=== YOUR TASK ===
Scan the entries for the word "shirt". Every line that has it should be copied.

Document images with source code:
* * *
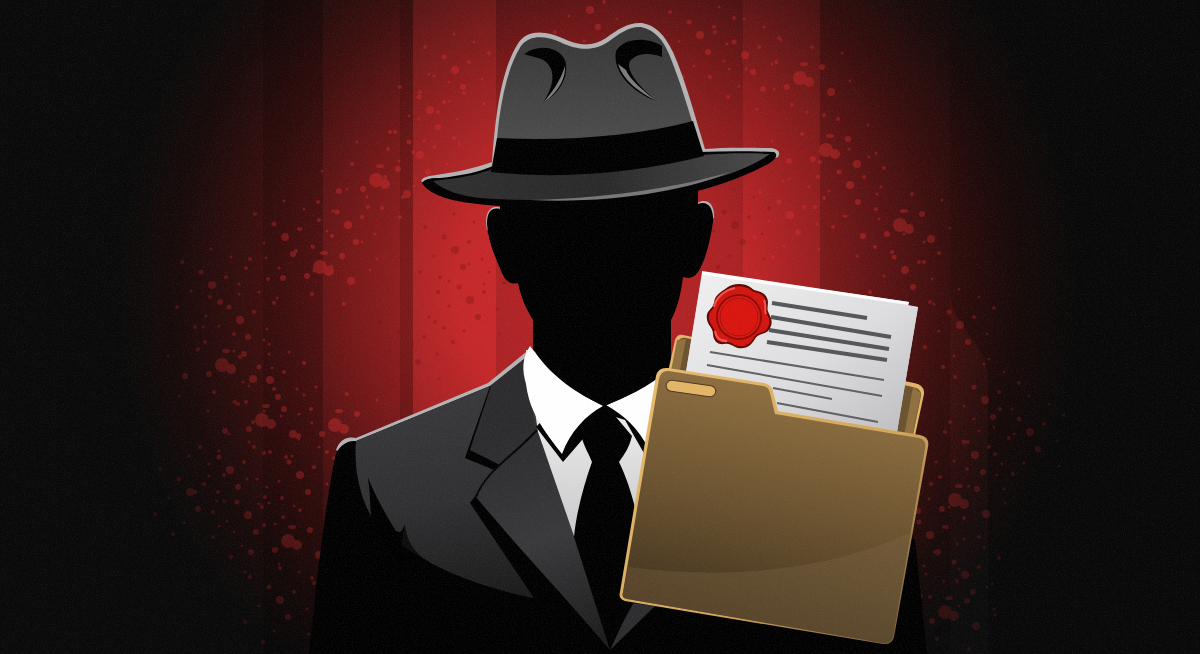
<!DOCTYPE html>
<html lang="en">
<head>
<meta charset="utf-8">
<title>Secret agent with a sealed folder</title>
<style>
:root{
  --night:#0d0c0c;
  --ink:#010101;
  --rim:#b4b2b3;
  --splat:#d8302f;
  --paper-line:#55565a;
  --folder-edge:#e3b566;
  --seal:#d3150f;
  --seal-dark:#5d0805;
}
html,body{margin:0;background:var(--night);overflow:hidden}
.scene{display:block;width:1200px;height:654px}
.ink{fill:var(--ink)}
.rim{fill:var(--rim)}
.splatter{fill:var(--splat);opacity:.42}
.text-bars{stroke:var(--paper-line);stroke-width:4;fill:none}
.text-lines{stroke:#5f6064;stroke-width:2;fill:none}
</style>
</head>
<body>
<svg class="scene" viewBox="0 0 1200 654" role="img" aria-label="Faceless man in a hat and suit in front of a red wall, with a folder holding a sealed document">
<defs>
  <radialGradient id="glow" gradientUnits="userSpaceOnUse" cx="600" cy="290" r="480">
    <stop offset="0" stop-color="#d02a2c"/>
    <stop offset=".3" stop-color="#bd2628"/>
    <stop offset=".52" stop-color="#851b1c"/>
    <stop offset=".72" stop-color="#451111"/>
    <stop offset=".88" stop-color="#1d0d0c"/>
    <stop offset="1" stop-color="#0d0c0c"/>
  </radialGradient>
  <radialGradient id="splatFade" gradientUnits="userSpaceOnUse" cx="600" cy="320" r="470">
    <stop offset=".6" stop-color="#fff"/>
    <stop offset="1" stop-color="#fff" stop-opacity=".35"/>
  </radialGradient>
  <mask id="splatMask"><rect width="1200" height="654" fill="url(#splatFade)"/></mask>
  <linearGradient id="crown" x1="0" y1="0" x2="0" y2="1">
    <stop offset="0" stop-color="#363637"/><stop offset="1" stop-color="#525253"/>
  </linearGradient>
  <linearGradient id="brim" x1="0" y1="0" x2="1" y2="0">
    <stop offset="0" stop-color="#303031"/><stop offset=".5" stop-color="#2a2a2b"/><stop offset="1" stop-color="#4a4a4b"/>
  </linearGradient>
  <linearGradient id="cloth" gradientUnits="userSpaceOnUse" x1="470" y1="380" x2="500" y2="610">
    <stop offset="0" stop-color="#3a3a3c"/><stop offset=".5" stop-color="#303032"/><stop offset="1" stop-color="#19191a"/>
  </linearGradient>
  <linearGradient id="lapel" gradientUnits="userSpaceOnUse" x1="510" y1="430" x2="600" y2="640">
    <stop offset="0" stop-color="#2c2c2e"/><stop offset=".5" stop-color="#39393b"/><stop offset="1" stop-color="#1d1d1e"/>
  </linearGradient>
  <linearGradient id="shirt" x1="0" y1="0" x2="0" y2="1">
    <stop offset="0" stop-color="#fff"/><stop offset="1" stop-color="#c9c9cb"/>
  </linearGradient>
  <linearGradient id="page" x1="0" y1="0" x2="1" y2="1">
    <stop offset="0" stop-color="#f1f1f2"/><stop offset=".55" stop-color="#dedee0"/><stop offset="1" stop-color="#bdbdc0"/>
  </linearGradient>
  <linearGradient id="folderFront" gradientUnits="userSpaceOnUse" x1="800" y1="380" x2="745" y2="625">
    <stop offset="0" stop-color="#917141"/><stop offset=".5" stop-color="#6d5430"/><stop offset="1" stop-color="#40311d"/>
  </linearGradient>
  <linearGradient id="folderSheen" gradientUnits="userSpaceOnUse" x1="900" y1="540" x2="640" y2="610">
    <stop offset="0" stop-color="#7a6241" stop-opacity=".42"/><stop offset="1" stop-color="#6d5534" stop-opacity=".5"/>
  </linearGradient>
  <linearGradient id="folderRim" gradientUnits="userSpaceOnUse" x1="640" y1="370" x2="900" y2="640">
    <stop offset="0" stop-color="#e9bd70"/><stop offset=".6" stop-color="#d3a75c"/><stop offset="1" stop-color="#7a5f36"/>
  </linearGradient>
  <filter id="grain" x="0" y="0" width="100%" height="100%">
    <feTurbulence type="fractalNoise" baseFrequency=".9" numOctaves="2" seed="4"/>
    <feColorMatrix values="0 0 0 0 .5  0 0 0 0 .5  0 0 0 0 .5  .9 0 0 0 -.38"/>
  </filter>
  <g id="sprayA">
    <circle r="7"/><circle cx="9" cy="4" r="5"/><circle cx="-13" cy="9" r="3"/><circle cx="22" cy="-11" r="3"/><circle cx="-24" cy="-16" r="2"/>
    <circle cx="31" cy="14" r="4"/><circle cx="-8" cy="27" r="2"/><circle cx="12" cy="-31" r="2"/><circle cx="-37" cy="11" r="3"/>
    <circle cx="42" cy="-25" r="1.5"/><circle cx="-19" cy="-38" r="1.5"/><circle cx="24" cy="37" r="2"/><circle cx="-43" cy="31" r="1.5"/><ellipse cx="4" cy="-14" rx="4" ry="2"/><circle cx="50" cy="3" r="1.5"/><circle cx="-54" cy="-9" r="1.5"/>
  </g>
  <g id="sprayB">
    <circle r="4"/><circle cx="14" cy="-8" r="2"/><circle cx="-11" cy="-13" r="2.5"/><circle cx="-21" cy="6" r="1.5"/><circle cx="8" cy="17" r="3"/>
    <circle cx="27" cy="9" r="1.5"/><circle cx="-6" cy="31" r="1.5"/><circle cx="19" cy="-28" r="1.5"/><circle cx="-30" cy="-23" r="2"/><circle cx="34" cy="-17" r="2"/>
    <circle cx="-35" cy="22" r="2"/><circle cx="29" cy="34" r="1.5"/><circle cx="-1" cy="-36" r="1.5"/><circle cx="-17" cy="42" r="2"/>
  </g>
  <path id="sealShape" d="M-12-28C-6-33 6-33 12-28C16-24 22-26 26-20C30-14 26-10 28-5C30 0 34 4 29 12C26 17 20 15 16 20C13 26 8 31 0 30C-6 29-8 25-14 26C-21 27-25 22-25 16C-25 10-31 8-31 0C-31-7-25-8-24-14C-23-22-17-24-12-28Z"/>
</defs>

<g id="backdrop">
  <rect width="1200" height="654" fill="url(#glow)"/>
  <g id="wall-stripes">
    <g fill="#000">
      <rect width="263" height="654" opacity=".15"/>
      <rect x="263" width="60" height="654" opacity=".3"/>
      <rect x="323" width="77" height="654" opacity=".1"/>
      <rect x="400" width="13" height="654" opacity=".24"/>
      <rect x="496" width="247" height="654" opacity=".1"/>
      <rect x="820" width="130" height="654" opacity=".16"/>
      <path d="M950 0H1200V654H988V380C988 340 950 330 950 290Z" opacity=".26"/>
    </g>
    <rect x="413" width="83" height="654" fill="#f03c3c" opacity=".1"/>
    <rect x="743" width="77" height="654" fill="#f03c3c" opacity=".06"/>
  </g>
  <g class="splatter" mask="url(#splatMask)">
    <use href="#sprayA" x="320" y="267"/>
    <use href="#sprayA" x="376" y="180"/>
    <use href="#sprayA" x="222" y="365"/>
    <use href="#sprayA" x="288" y="541"/>
    <use href="#sprayA" x="262" y="420"/>
    <use href="#sprayA" x="800" y="78"/>
    <use href="#sprayA" x="826" y="150"/>
    <use href="#sprayA" x="945" y="612"/>
    <use href="#sprayA" x="900" y="225"/>
    <use href="#sprayA" x="955" y="500"/>
    <use href="#sprayA" x="335" y="425"/>
    <use href="#sprayB" x="430" y="110"/>
    <use href="#sprayB" x="455" y="70"/>
    <use href="#sprayB" x="420" y="155"/>
    <use href="#sprayB" x="348" y="225"/>
    <use href="#sprayB" x="285" y="237"/>
    <use href="#sprayB" x="240" y="320"/>
    <use href="#sprayB" x="212" y="285"/>
    <use href="#sprayB" x="230" y="470"/>
    <use href="#sprayB" x="190" y="492"/>
    <use href="#sprayB" x="248" y="515"/>
    <use href="#sprayB" x="300" y="475"/>
    <use href="#sprayB" x="280" y="600"/>
    <use href="#sprayB" x="270" y="380"/>
    <use href="#sprayB" x="590" y="10"/>
    <use href="#sprayB" x="700" y="35"/>
    <use href="#sprayB" x="745" y="55"/>
    <use href="#sprayB" x="850" y="185"/>
    <use href="#sprayB" x="790" y="215"/>
    <use href="#sprayB" x="905" y="270"/>
    <use href="#sprayB" x="960" y="325"/>
    <use href="#sprayB" x="985" y="400"/>
    <use href="#sprayB" x="1030" y="432"/>
    <use href="#sprayB" x="975" y="455"/>
    <use href="#sprayB" x="930" y="535"/>
    <use href="#sprayB" x="965" y="575"/>
  </g>
  <g fill="#7e1517" opacity=".4">
    <use href="#sprayB" x="455" y="250"/>
    <use href="#sprayB" x="470" y="300"/>
    <use href="#sprayB" x="735" y="225"/>
    <use href="#sprayB" x="410" y="345"/>
  </g>
</g>

<g id="suit">
  <path class="rim" d="M336 450C340 439 347 436 356 438L488 383L526 352L540 400L380 470Z"/>
  <path class="ink" d="M309 654C316 585 324 515 335 457C338 446 347 440 356 441L490 386L526 358L700 380L915 540L927 654Z"/>
  <path fill="url(#cloth)" d="M356 441L490 386L524 359L540 430L560 560L533 598C485 588 437 571 402 545L405 524C400 535 400 532 396 531C386 515 377 500 368 478C370 490 370 502 371 516C358 492 354 465 356 441Z"/>
  <path class="ink" d="M371 516C371 502 370 490 368 478C377 500 388 518 402 545L405 524C407 540 412 552 430 562L395 560Z" opacity=".7"/>
  <path class="ink" d="M490 386L465 458L494 470L470 503L534 598L608 650L560 500L536 430Z"/>
  <path fill="url(#lapel)" d="M491 386L524 359L536 430L500 465L470 450Z"/>
  <path fill="url(#lapel)" d="M537 431L575 530L610 650C570 602 520 550 476 497C486 470 515 455 537 431Z"/>
  <path d="M537 430C515 455 486 470 476 497" fill="none" stroke="#070707" stroke-width="2"/>
  <path fill="#2d2d2f" d="M610 650L632 603L655 606Z"/>
</g>

<g id="shirt-and-tie">
  <path fill="url(#shirt)" d="M526 350L538 432L574 536L640 520L660 372Z"/>
  <path class="ink" d="M536 427L563 462L582 440L600 412L625 420L645 455L660 385L590 370Z"/>
  <path fill="#fff" d="M530 346C522 358 522 370 526 384C529 405 535 420 562 454C570 432 586 415 603 406C575 392 550 374 530 346Z"/>
  <path fill="#fff" d="M606 405C625 398 644 388 662 374L648 448C638 428 624 415 606 405Z"/>
  <path class="ink" d="M605 404L580 430C582 443 588 452 592 462C583 487 576 515 574 537L609 647L634 602L638 520C633 498 627 478 619 462C624 455 629 448 632 436Z"/>
</g>

<g id="head">
  <path class="rim" d="M500 207C489 205 484 214 487 230L510 222ZM697 203C708 197 715 205 714 218L690 224Z"/>
  <path class="ink" d="M498 185H698V204C708 200 714 208 713 222C710 242 705 262 698 272C694 278 689 279 683 277C681 294 677 309 671 320V368C648 388 625 397 605 406C580 396 550 376 533 349V320C526 309 521 297 518 283C511 285 505 281 502 273C495 257 488 241 487 224C487 211 492 207 500 209Z"/>
</g>

<g id="hat">
  <path class="rim" d="M421 181C423 177 428 176 436 175C458 172 474 168 492 162C495 122 500 70 519 42C528 29 547 31 562 38C580 47 594 46 606 38C618 29 629 22 642 23C658 26 666 38 673 52C686 82 694 113 705 149C728 147 748 148 771 148C778 149 781 152 778 157L700 185L440 194Z"/>
  <path class="ink" d="M422 183C426 178 432 178 440 178C460 176 480 172 495 165L700 152C725 151 750 151 774 152C779 155 775 160 768 164C742 178 714 188 680 195C610 208 530 211 470 203C447 200 429 194 422 183Z"/>
  <path fill="url(#brim)" d="M433 181C460 178 478 175 495 168L702 155C728 153 750 153 770 154C750 168 722 178 690 184C620 198 540 203 480 198C460 196 443 190 433 181Z"/>
  <path fill="#77777a" d="M530 200C620 198 690 184 730 172C690 190 610 204 530 200Z"/>
  <path fill="url(#crown)" d="M495 168C497 125 503 74 521 46C530 34 546 36 560 42C580 52 596 50 608 42C620 33 630 26 641 27C655 30 663 40 669 54C682 86 690 114 702 155Z"/>
  <path class="ink" d="M497 138C565 141 632 137 693 121L704 156C640 172 565 180 491 172Z"/>
  <path class="ink" d="M524 54C538 44 558 46 565 60C570 78 558 94 543 103C554 86 556 71 546 62C540 57 532 57 524 54Z"/>
  <path class="ink" d="M662 46C647 36 623 38 616 51C612 72 632 92 656 101C639 86 625 70 630 61C638 52 652 53 662 57Z"/>
  <path fill="#7c7c7e" d="M565 66C566 80 556 94 543 103C552 92 560 82 565 66ZM618 64C624 82 640 92 656 101C643 90 630 80 626 70Z"/>
</g>

<g id="folder">
  <g id="folder-back">
    <path fill="var(--folder-edge)" d="M668 372L675 340Q677 334 683 335L914 383Q925 385 924 394L914 440Z"/>
    <path fill="#6b5230" d="M672 372L678 342Q680 337 686 338L913 387Q922 389 921 396L912 440Z"/>
    <path fill="#90703f" d="M680 370L686 339L677 340L671 371ZM904 436L913 387L921 393L912 438Z"/>
  </g>
  <g id="document">
    <path fill="#cfcfd2" d="M702 272L909 302L908 306L918 307L897 432L686 372Z"/>
    <path fill="url(#page)" d="M702 275L908 305L918 307L897 432L776 414L686 372Z"/>
    <path fill="#fff" d="M702 271L909 302L908 305L702 275Z"/>
    <path class="text-bars" d="M772 303L867 318M771 317L891 337M769 330L889 349M767 342L887 360"/>
    <path class="text-lines" d="M710 352L884 380M707 365L882 396M773 388L832 399M777 403L878 422"/>
    <g id="wax-seal" transform="translate(739 317)">
      <use href="#sealShape" fill="var(--seal-dark)" transform="scale(1.04)"/>
      <use href="#sealShape" fill="var(--seal)" transform="scale(.97)"/>
      <path d="M-25-10C-23-20-14-27-4-29M25-17C28-12 25-8 27-3M-24 14C-23 21-18 24-12 24" fill="none" stroke="#f4574c" stroke-width="2"/>
      <circle r="22" fill="#e01a13" stroke="#8d0c08" stroke-width="2"/>
      <circle r="19" fill="#d9150f" stroke="#a50f0a" stroke-width="1"/>
    </g>
  </g>
  <g id="folder-cover">
    <path fill="url(#folderRim)" d="M656 376Q658 367 668 368L764 383Q771 384 773 391L778 411L920 435Q930 437 928 447L894 637Q892 645 883 644L625 601Q618 599 620 592Z"/>
    <path fill="url(#folderFront)" d="M659 379Q661 370 669 371L763 386Q769 387 770 393L775 414L919 438Q927 440 925 449L893 637Q891 644 883 643L627 599Q621 598 623 592Z"/>
    <path fill="url(#folderSheen)" d="M628 567C740 582 840 566 912 532L893 637Q891 644 883 643L627 599Q621 598 623 592Z"/>
    <rect x="666" y="383" width="50" height="11" rx="5.5" fill="var(--folder-edge)" stroke="#4b381e" stroke-width="1" transform="rotate(8 691 388)"/>
  </g>
</g>

<rect id="film-grain" width="1200" height="654" filter="url(#grain)" opacity=".2"/>
</svg>
</body>
</html>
* * *
=== RESPONSE TO THE EXERCISE ===
  <linearGradient id="shirt" x1="0" y1="0" x2="0" y2="1">
<g id="shirt-and-tie">
  <path fill="url(#shirt)" d="M526 350L538 432L574 536L640 520L660 372Z"/>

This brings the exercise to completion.